Lake Nakuru - Conservation and Development
Africa/Madagascar > East Africa > Kenya
This project has been designed to set up pilot conservation awareness programmes around the Lake Nakuru National Park in Kenya to highlight the importance of conservation for human survival, quality of life, and sustainable development. Problem areas which the project will address include reduction of firewood consumption in order to protect the remaining forested areas, halting soil erosion, and prevention of water pollution in the Lake Nakuru catchment areas. The results will be widely publicized throughout Kenya.
The Lake Nakuru National Park is a world-famous conservation area and a designated Ramsar site. It faces ever increasing pressures from surrounding human development activities. This conservation area plays a valuable role in the Kenyan tourist industry, the largest foreign exchange earning sector of that country's economy. It is a national and international asset which clearly deserves protection.
WWF has been supporting the conservation of Lake Nakuru National Park for the past 25 years. This support has included the purchase of land to expand the park to an ecologically sustainable size, the establishment of a sanctuary for the black rhino and support for wildlife clubs and conservation education in the area.
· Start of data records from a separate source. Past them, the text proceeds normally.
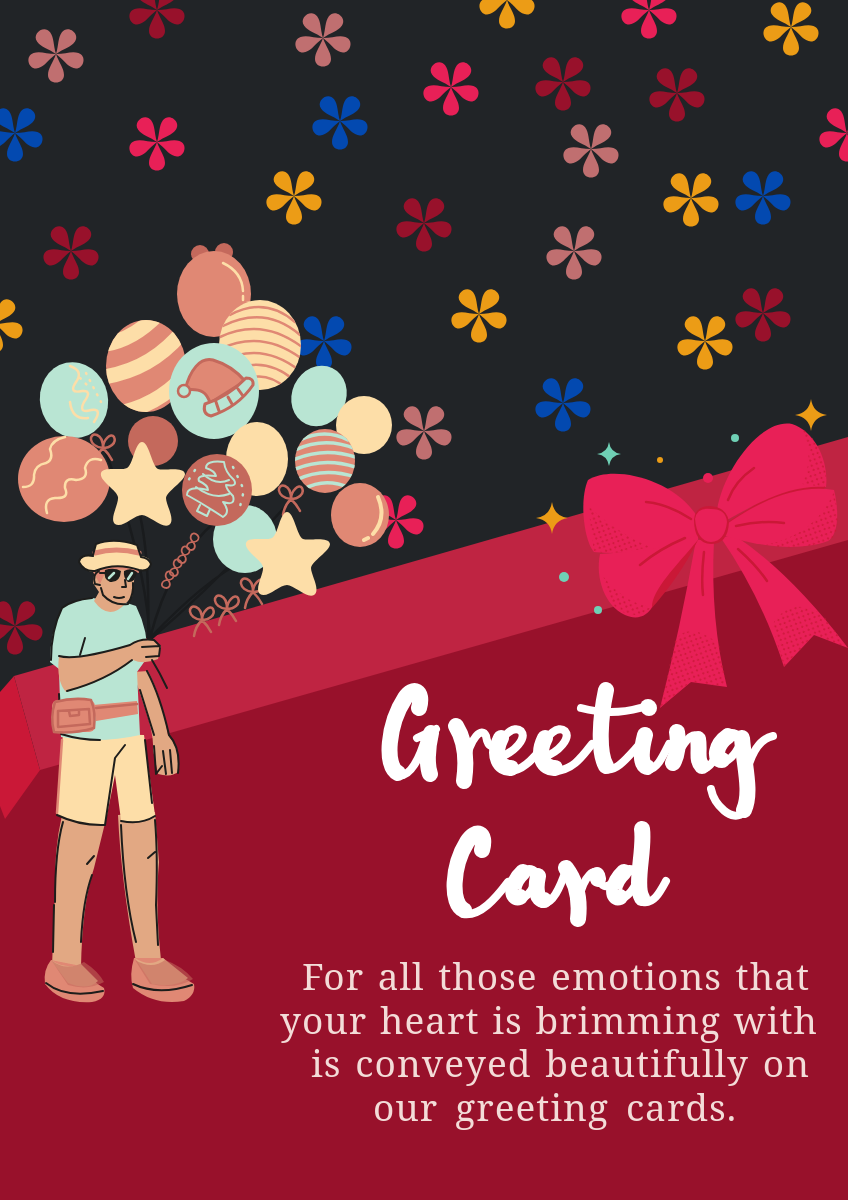
<!DOCTYPE html>
<html lang="en">
<head>
<meta charset="utf-8">
<title>Greeting Card</title>
<style>
:root{--night:#212427;--wine:#98112b;--band:#bf2442;--fold:#ca1837;--pink:#e82057;--rose:#c06f70;--gold:#ec9c16;--blue:#0349b0;--coral:#e08874;--clay:#c4695c;--cream:#fddea8;--mint:#b9e5d3;--skin:#e2a883;--ink:#1d1d1b;--teal:#6fd0b5}
*{margin:0;padding:0;box-sizing:border-box}
html,body{width:848px;height:1200px;overflow:hidden}
.card{position:relative;width:848px;height:1200px;overflow:hidden;background:var(--night)}
.art,.title svg{position:absolute;left:0;top:0;width:848px;height:1200px}
.rose{fill:var(--rose)}.wine{fill:var(--wine)}.pink{fill:var(--pink)}.gold{fill:var(--gold)}.blue{fill:var(--blue)}
.coral{fill:var(--coral)}.clay{fill:var(--clay)}.cream{fill:var(--cream)}.mint{fill:var(--mint)}.skin{fill:var(--skin)}.fold{fill:var(--fold)}.teal{fill:var(--teal)}.ink{fill:var(--ink)}
.line{fill:none;stroke-width:2.5;stroke-linecap:round;stroke-linejoin:round}
.l-coral{stroke:var(--coral)}.l-clay{stroke:var(--clay)}.l-cream{stroke:var(--cream)}.l-mint{stroke:var(--mint)}.l-ink{stroke:var(--ink);stroke-width:2}.l-fold{stroke:var(--fold)}
.title path{fill:none;stroke:#fff;stroke-linecap:round;stroke-linejoin:round}
.title .hair{stroke-width:8}
.title .bold{stroke-width:16}
.message{position:absolute;left:280px;top:954px;font:100 37px/43.5px "Noto Serif","TeX Gyre Schola",serif;letter-spacing:1px;color:#f3dcd8}
.message span{display:block;white-space:nowrap;text-align-last:justify}
.message .a{margin-left:22px;width:508px}
.message .b{width:538px}
.message .c{margin-left:31px;width:499px}
.message .d{margin-left:93px;width:364px}
</style>
</head>
<body>
<main class="card">
<svg class="art" viewBox="0 0 848 1200" role="img" aria-label="Man holding a bunch of balloons beside a ribbon with a pink bow">
<defs>
<path id="petal" d="M0 0C-3 9-8 14-8 21C-8 31 8 31 8 21C8 14 3 9 0 0Z"/>
<g id="flower"><use href="#petal"/><use href="#petal" transform="rotate(72)"/><use href="#petal" transform="rotate(144)"/><use href="#petal" transform="rotate(216)"/><use href="#petal" transform="rotate(288)"/></g>
<path id="spark" d="M0-16Q2-2 16 0Q2 2 0 16Q-2 2-16 0Q-2-2 0-16Z"/>
<path id="star" d="M0-41C7-41 10-17 16-14C22-12 42-17 43-9C43-2 25 8 24 15C24 22 34 37 27 42C20 46 7 32 0 32C-8 32-20 46-27 41C-33 36-23 21-24 14C-25 7-43-2-41-10C-39-17-21-12-15-15C-9-18-7-41 0-41Z"/>
<path id="knot" d="M0 0C-16-2-14-16-6-13C-1-11 0-4 0 0C0-8 8-16 11-11C14-5 7 0 0 0C-4 4-7 9-8 16M0 0C4 4 7 8 9 12"/>
<path id="eight" d="M0 0C-9-3-8-13-1-12C7-11 7-4 0 0C-8 4-7 13 0 12C8 11 7 3 0 0Z"/>
<pattern id="grain" width="7" height="7" patternUnits="userSpaceOnUse" patternTransform="rotate(25)"><circle cx="1.5" cy="2" r="1" class="fold"/><circle cx="5" cy="5" r="1" class="fold"/></pattern>
<clipPath id="stripeClip"><ellipse cx="146" cy="366" rx="40" ry="46"/></clipPath>
<clipPath id="waveClip"><ellipse cx="260" cy="345" rx="41" ry="45"/></clipPath>
<clipPath id="mintStripeClip"><ellipse cx="325" cy="461" rx="30" ry="32"/></clipPath>
</defs>

<g id="flowers">
<g class="rose"><use href="#flower" x="56" y="54"/><use href="#flower" x="323" y="38"/><use href="#flower" x="591" y="149"/><use href="#flower" x="574" y="251"/><use href="#flower" x="424" y="431"/></g>
<g class="wine"><use href="#flower" x="157" y="10"/><use href="#flower" x="563" y="82"/><use href="#flower" x="677" y="93"/><use href="#flower" x="424" y="223"/><use href="#flower" x="71" y="251"/><use href="#flower" x="763" y="313"/><use href="#flower" x="15" y="626"/></g>
<g class="pink"><use href="#flower" x="451" y="87"/><use href="#flower" x="157" y="142"/><use href="#flower" x="649" y="10"/><use href="#flower" x="847" y="133"/><use href="#flower" x="396" y="520"/></g>
<g class="gold"><use href="#flower" x="507" y="0"/><use href="#flower" x="791" y="27"/><use href="#flower" x="294" y="196"/><use href="#flower" x="691" y="198"/><use href="#flower" x="479" y="314"/><use href="#flower" x="705" y="341"/><use href="#flower" x="-5" y="324"/></g>
<g class="blue"><use href="#flower" x="15" y="133"/><use href="#flower" x="340" y="121"/><use href="#flower" x="763" y="196"/><use href="#flower" x="563" y="403"/><use href="#flower" x="324" y="341"/></g>
</g>

<g id="ribbon">
<polygon class="wine" points="0,780 848,538 848,1200 0,1200"/>
<polygon fill="#bf2442" points="14,676 848,437 848,540 40,770"/>
<polygon class="fold" points="0,692 14,676 40,770 5,819 0,806"/>
</g>

<g id="bow">
<path id="tailLeft" class="pink" d="M696 540Q680 630 660 708L691 682L727 687Q710 620 714 540Z"/>
<path id="tailRight" class="pink" d="M721 538L734 535Q790 572 848 648L814 635L784 667Q762 598 721 538Z"/>
<path fill="url(#grain)" d="M675 640Q690 620 719 644L727 687L691 682L660 708ZM772 625Q790 595 822 614L848 648L814 635L784 667Z"/>
<path class="fold" d="M650 610C668 590 684 568 698 540L670 535L632 570ZM728 522C760 518 806 506 826 487L790 483Z"/>
<path class="pink" d="M698 532C666 545 628 553 600 554C595 578 605 606 625 615C638 621 648 615 652 607C652 590 676 566 698 540Z"/>
<path class="pink" d="M698 518C676 480 614 464 588 480C579 500 584 541 594 552C636 556 676 546 699 534Z"/>
<path class="pink" d="M717 510C724 468 762 418 792 424C816 432 829 462 826 487C788 484 755 505 727 520Z"/>
<path class="pink" d="M727 524C758 502 796 484 834 490C839 510 839 534 828 541C798 552 758 546 725 536Z"/>
<path fill="url(#grain)" d="M588 505Q612 530 650 547Q617 555 594 552ZM602 575Q625 604 652 607Q633 625 611 603ZM800 426Q832 452 825 487L802 484Q816 455 800 426ZM834 492Q844 535 828 541Q796 552 765 545Q815 535 834 492Z"/>
<path class="line l-fold" d="M691 519Q668 504 646 502M685 538Q659 549 640 565M728 500Q735 481 754 468M736 526Q762 520 784 523M704 552Q701 577 703 595M738 549Q757 566 767 581"/>
<path class="fold" d="M694 520Q695 506 710 506Q727 507 729 522Q728 544 711 544Q694 543 694 520Z"/>
<path class="pink" d="M695 519Q697 507 711 509Q726 509 727 522Q725 541 711 542Q697 541 695 519Z"/>
</g>

<g id="sparkles">
<use href="#spark" class="gold" x="552" y="518"/><use href="#spark" class="gold" x="811" y="415"/><use href="#spark" class="teal" transform="translate(609 454) scale(.75)"/>
<g class="teal"><circle cx="564" cy="577" r="5"/><circle cx="598" cy="610" r="4"/><circle cx="735" cy="438" r="4"/></g>
<circle class="gold" cx="660" cy="460" r="3"/><circle class="pink" cx="708" cy="478" r="5"/>
</g>

<g id="balloons">
<path class="line" stroke="#191b1d" stroke-width="1" d="M150 638Q145 560 105 450M150 638Q170 560 217 520M150 638Q205 580 245 560M152 638Q220 580 291 500M148 638Q150 560 140 515"/>
<g class="line l-clay"><use href="#knot" x="103" y="448"/><use href="#knot" x="291" y="499"/>
<use href="#eight" transform="translate(168 580) rotate(25) scale(.7)"/><use href="#eight" transform="translate(176 568) rotate(25) scale(.7)"/><use href="#eight" transform="translate(184 555) rotate(25) scale(.7)"/><use href="#eight" transform="translate(193 542) rotate(25) scale(.7)"/>
<use href="#knot" x="202" y="620"/><use href="#knot" x="227" y="609"/><use href="#knot" x="253" y="592"/></g>
<g class="clay"><circle cx="200" cy="254" r="9"/><circle cx="224" cy="252" r="9"/><circle cx="153" cy="441" r="25"/></g>
<ellipse class="coral" cx="214" cy="294" rx="37" ry="43"/>
<path class="line l-cream" d="M223 263Q242 272 243 291M243 296L243 300" stroke-width="4"/>
<ellipse class="cream" cx="260" cy="345" rx="41" ry="45"/>
<path class="line l-coral" clip-path="url(#waveClip)" d="M230 315Q265 296 295 322M223 326Q265 305 300 335M220 337Q262 317 302 347M220 349Q262 329 302 359M222 361Q262 341 300 371M232 371Q264 355 294 380M244 380Q265 370 286 388"/>
<ellipse class="coral" cx="146" cy="366" rx="40" ry="46"/>
<path class="line l-cream" clip-path="url(#stripeClip)" stroke-width="15" style="stroke-width:15" d="M100 345Q132 342 160 312M103 377Q152 370 184 330M124 412Q165 402 193 366"/>
<ellipse class="mint" cx="214" cy="391" rx="45" ry="48"/>
<path class="line l-clay" fill="#e08874" style="fill:var(--coral);stroke-width:3" d="M185 390C190 370 200 357 213 360C230 365 239 374 245 381L210 403C207 393 202 388 185 390Z"/>
<path class="line l-clay" style="fill:var(--mint);stroke-width:3" d="M205 404Q228 397 246 378Q254 378 253 385Q238 407 211 416Q202 414 205 404ZM216 402L219 411M228 397L232 404M238 389L243 396"/>
<circle class="line l-clay" style="fill:var(--mint)" cx="184" cy="391" r="6"/>
<ellipse class="mint" cx="74" cy="400" rx="34" ry="38" transform="rotate(-12 74 400)"/>
<path class="line l-cream" d="M70 366Q84 371 76 382Q68 394 82 391Q93 390 84 402Q78 414 91 410Q103 408 94 422M70 402Q72 420 88 418"/>
<path class="line l-cream" stroke-dasharray="1 7" d="M86 373L101 402M80 378L91 389"/>
<ellipse class="coral" cx="64" cy="479" rx="46" ry="43"/>
<path class="line l-cream" d="M23 487Q35 487 34 475Q35 465 46 463Q54 460 50 449Q52 440 65 437M47 513Q43 499 55 498Q70 499 65 488Q64 477 76 480Q89 479 85 468Q88 456 101 460"/>
<use href="#star" class="cream" x="142" y="483"/>
<ellipse class="cream" cx="257" cy="459" rx="31" ry="37"/>
<ellipse class="mint" cx="245" cy="539" rx="32" ry="34"/>
<ellipse class="clay" cx="217" cy="490" rx="35" ry="36"/>
<path class="line l-mint" style="stroke-width:2" d="M224 462Q206 460 206 468Q215 471 216 476Q196 474 199 481Q208 485 208 490Q187 485 187 495Q205 505 223 517Q231 512 223 502Q236 506 233 496Q226 489 226 485Q238 487 234 480Q225 472 224 462ZM203 474Q216 486 229 480M196 487Q213 500 229 494M200 505L197 511L207 516L210 509"/>
<path class="line l-mint" stroke-dasharray="1 9" d="M233 467L244 490L239 511M195 470L188 481"/>
<use href="#star" class="cream" x="287" y="553"/>
<ellipse class="mint" cx="319" cy="396" rx="27" ry="31" transform="rotate(25 319 396)"/>
<ellipse class="cream" cx="364" cy="425" rx="28" ry="29"/>
<ellipse class="coral" cx="325" cy="461" rx="30" ry="32"/>
<path class="line l-mint" clip-path="url(#mintStripeClip)" style="stroke-width:3.5" d="M300 440Q325 428 348 440M295 450Q325 436 356 449M293 460Q325 446 358 458M293 470Q325 456 358 468M296 480Q325 466 358 478M304 489Q325 477 350 488"/>
<ellipse class="coral" cx="360" cy="515" rx="29" ry="32"/>
<path class="line l-cream" style="stroke-width:4" d="M378 497Q387 518 373 534M368 538L364 540"/>
</g>

<g id="man">
<path class="skin" d="M62 815Q54 850 55 890L52 966L81 968Q82 905 94 868L107 815ZM118 815Q121 880 136 962L161 960Q155 905 159 862L155 812Z"/>
<path class="coral" d="M51 960Q43 970 45 984Q60 1004 92 1002Q107 999 104 988Q91 981 81 966ZM134 958Q129 975 133 988Q155 1006 184 1001Q196 995 194 984Q178 976 163 958Z"/>
<path class="skin" d="M51 960Q66 970 81 964L98 981Q88 991 68 983ZM135 958Q150 968 163 958L188 978Q176 988 152 984Z"/>
<path class="clay" opacity=".55" d="M51 960Q66 972 84 962Q98 971 104 982Q88 991 68 985ZM135 960Q152 970 165 960Q182 966 193 979Q176 990 150 984Z"/>
<path class="line l-ink" d="M46 983Q66 999 103 991M133 984Q158 996 192 985M55 902Q55 850 63 822M54 905L53 952M81 942Q83 900 92 875M87 864L94 856M121 825Q124 895 136 942M155 820Q158 855 156 905L158 945M148 858L155 852"/>
<path class="cream" d="M63 733L57 815Q77 826 105 825L115 775L121 820Q139 827 155 815L144 735Z"/>
<path class="line l-coral" d="M62 740L57 813"/><path class="line l-ink" d="M57 815Q80 826 105 825L115 758L125 745M121 821Q141 825 155 816M145 740L152 803"/>
<path class="skin" d="M133 672L148 671Q161 695 168 735Q180 748 179 771Q172 778 158 774L153 750Q154 735 146 712Z"/>
<path class="line l-ink" d="M147 671Q160 695 169 735Q181 748 178 773M154 746L156 774L162 766M163 751L166 774M170 750L172 773M140 690L154 735"/>
<path class="mint" d="M92 598Q72 600 62 608Q50 632 50 662L59 669L61 737Q100 744 140 735L137 672L147 658Q149 632 136 606L124 602Z"/>
<path class="line l-ink" d="M92 598Q72 600 62 608Q51 630 51 660M85 638L80 655M59 694L61 734Q80 740 100 740"/>
<path class="skin" d="M59 656Q78 660 128 646Q136 637 154 640L161 646L158 659Q144 665 133 660Q105 682 66 692Q56 681 59 656Z"/>
<path class="line l-ink" d="M59 656Q76 661 130 645Q140 638 154 640L160 646L142 647M160 648L159 656L146 657M132 660Q105 681 67 691M152 660Q160 673 167 688"/>
<path class="coral" d="M93 705L137 701L138 714L96 721Z"/>
<rect class="coral" x="52" y="700" width="43" height="32" rx="6"/>
<path class="line l-clay" d="M55 702Q74 697 91 700Q96 712 94 728Q74 734 54 732Q50 717 55 702ZM58 711L89 709L90 724L58 727ZM69 711L70 716L79 715L79 710M96 708L137 704"/>
<path class="skin" d="M96 560L93 583L99 592L94 601Q109 622 126 603L132 597Q136 578 133 560Z"/>
<path class="coral" d="M93 572L96 557L136 557L139 573Q118 566 105 573L100 584Z"/>
<path class="line l-ink" d="M99 571Q92 574 95 584L100 585M101 588L103 595Q113 606 128 604Q134 594 133 583M114 597Q119 599 124 597M125 580L126 587L122 587M100 573L106 573"/>
<path class="ink" d="M105 570Q114 567 121 571Q120 583 110 582Q103 579 105 570ZM124 571Q131 567 137 572Q135 583 128 582Q123 578 124 571Z"/>
<path class="line" stroke="#b9e5d3" stroke-width="1" d="M109 578L114 573M128 579L132 573"/>
<path class="cream" d="M79 562Q82 554 93 555L96 544Q114 537 137 545L141 556Q151 557 151 565Q147 573 138 570Q114 561 94 572Q82 571 79 562Z"/>
<path class="line l-coral" style="stroke-width:5" d="M95 553Q116 547 139 553"/>
<path class="line l-ink" d="M93 555L96 544Q114 537 137 545L141 557M93 556Q80 554 79 562Q84 572 95 571Q116 562 139 570Q149 572 151 564Q149 558 141 557"/>
</g>
</svg>

<h1 class="title">
<svg viewBox="0 0 848 1200" role="img" aria-label="Greeting Card">
<g id="greeting">
<path class="bold" d="M419 708C424 690 413 686 405 698C388 724 384 766 398 773M431 733C427 750 427 766 430 774M456 726C466 742 467 760 464 781M501 738C492 756 500 769 511 768M545 738C536 756 544 769 555 768M606 690C600 718 598 752 606 766M645 735C640 754 641 765 647 767M677 732C679 744 677 756 673 763M698 739C700 750 696 760 702 766M728 736C715 745 714 760 722 760M742 738C744 765 752 792 744 810"/>
<path class="hair" d="M398 775C410 778 420 758 426 736M417 738L436 729M466 762C470 738 482 726 486 736C488 748 493 749 499 742M500 757C515 752 527 738 521 731C514 725 502 735 499 748M510 771C522 771 532 760 540 750M544 757C559 752 571 738 565 731C558 725 546 735 543 748M554 771C572 771 582 757 592 744M581 708C600 713 622 713 640 708M606 769C616 772 627 758 638 746M648 770C658 768 663 756 669 744M675 760C682 745 692 730 698 737M703 769C710 768 714 760 718 752M741 737C732 730 726 733 721 740M722 763C732 760 738 750 742 740M744 812C732 824 714 804 711 789M749 764C755 746 763 738 773 736"/>
<path class="bold" d="M648 707L649 708"/>
</g>
<g id="card-word">
<path class="bold" d="M482 850C487 832 476 828 467 842C452 866 450 904 464 910M523 872C510 884 511 900 520 897M538 876C535 890 537 900 544 900M566 868C578 884 580 902 578 919M597 875L598 879M624 872C611 884 612 900 620 897M642 829C645 850 634 885 642 898"/>
<path class="hair" d="M463 914C480 917 496 898 508 882M537 873C531 867 525 868 519 875M519 900C528 897 534 888 538 876M543 904C553 903 560 888 566 870M579 898C584 876 595 866 599 876C601 888 606 888 612 883M638 873C631 867 625 868 620 875M619 900C628 897 635 888 639 876M643 902C654 904 660 892 666 881"/>
</g>
</svg>
</h1>

<p class="message"><span class="a">For all those emotions that</span> <span class="b">your heart is brimming with</span> <span class="c">is conveyed beautifully on</span> <span class="d">our greeting cards.</span></p>
</main>
</body>
</html>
In 1988 WWF initiated the Lake Nakuru Conservation and Development project. The project has promoted the adoption of sound conservation practices in the developments within the lake's catchment area. During the period 1988 to 1991, the following critical problems were identified: soil erosion within the expanding agricultural settlements, resulting in declining agricultural productivity and increasing siltation of the lake; alteration in the hydrology of the catchment and the properties of the lake's water resources; pollution of the lake and the feeding rivers by domestic, industrial and agricultural pollutants; failure of land-use planning within the catchment to integrate environmental considerations into development strategies; alienation of the park's neighbours, due to the depredations of wildlife pests on agricultural crops and the absence of any mechanisms to encourage local residents to support the future survival of the park.
Since 1988 the project has received part funding from the United Kingdom's Department for International Development - Joint Funding Scheme (DFID-JFS). European Commission (EC) funding came on line in May 1995 to run concurrently with DFID-JFS funding.
1. Ensure the long-term protection of the Lake Nakuru ecosystem and its catchment through the protection of economically viable, conservation-based land-use and development.
2. Increase environmental awareness among members of the public and draw attention to the impact of human activity on Lake Nakuru National Park.
3. Promote and actively support environmental conservation and sustainable land use in the catchment basin.
4. Monitor the hydrology of the catchment and the human impacts on the lake's ecosystem, establish guidelines for long-term ecological monitoring of Lake Nakuru and make recommendations for water management.
5. Integrate environmental policies into the planning and management of developments within the catchment basin.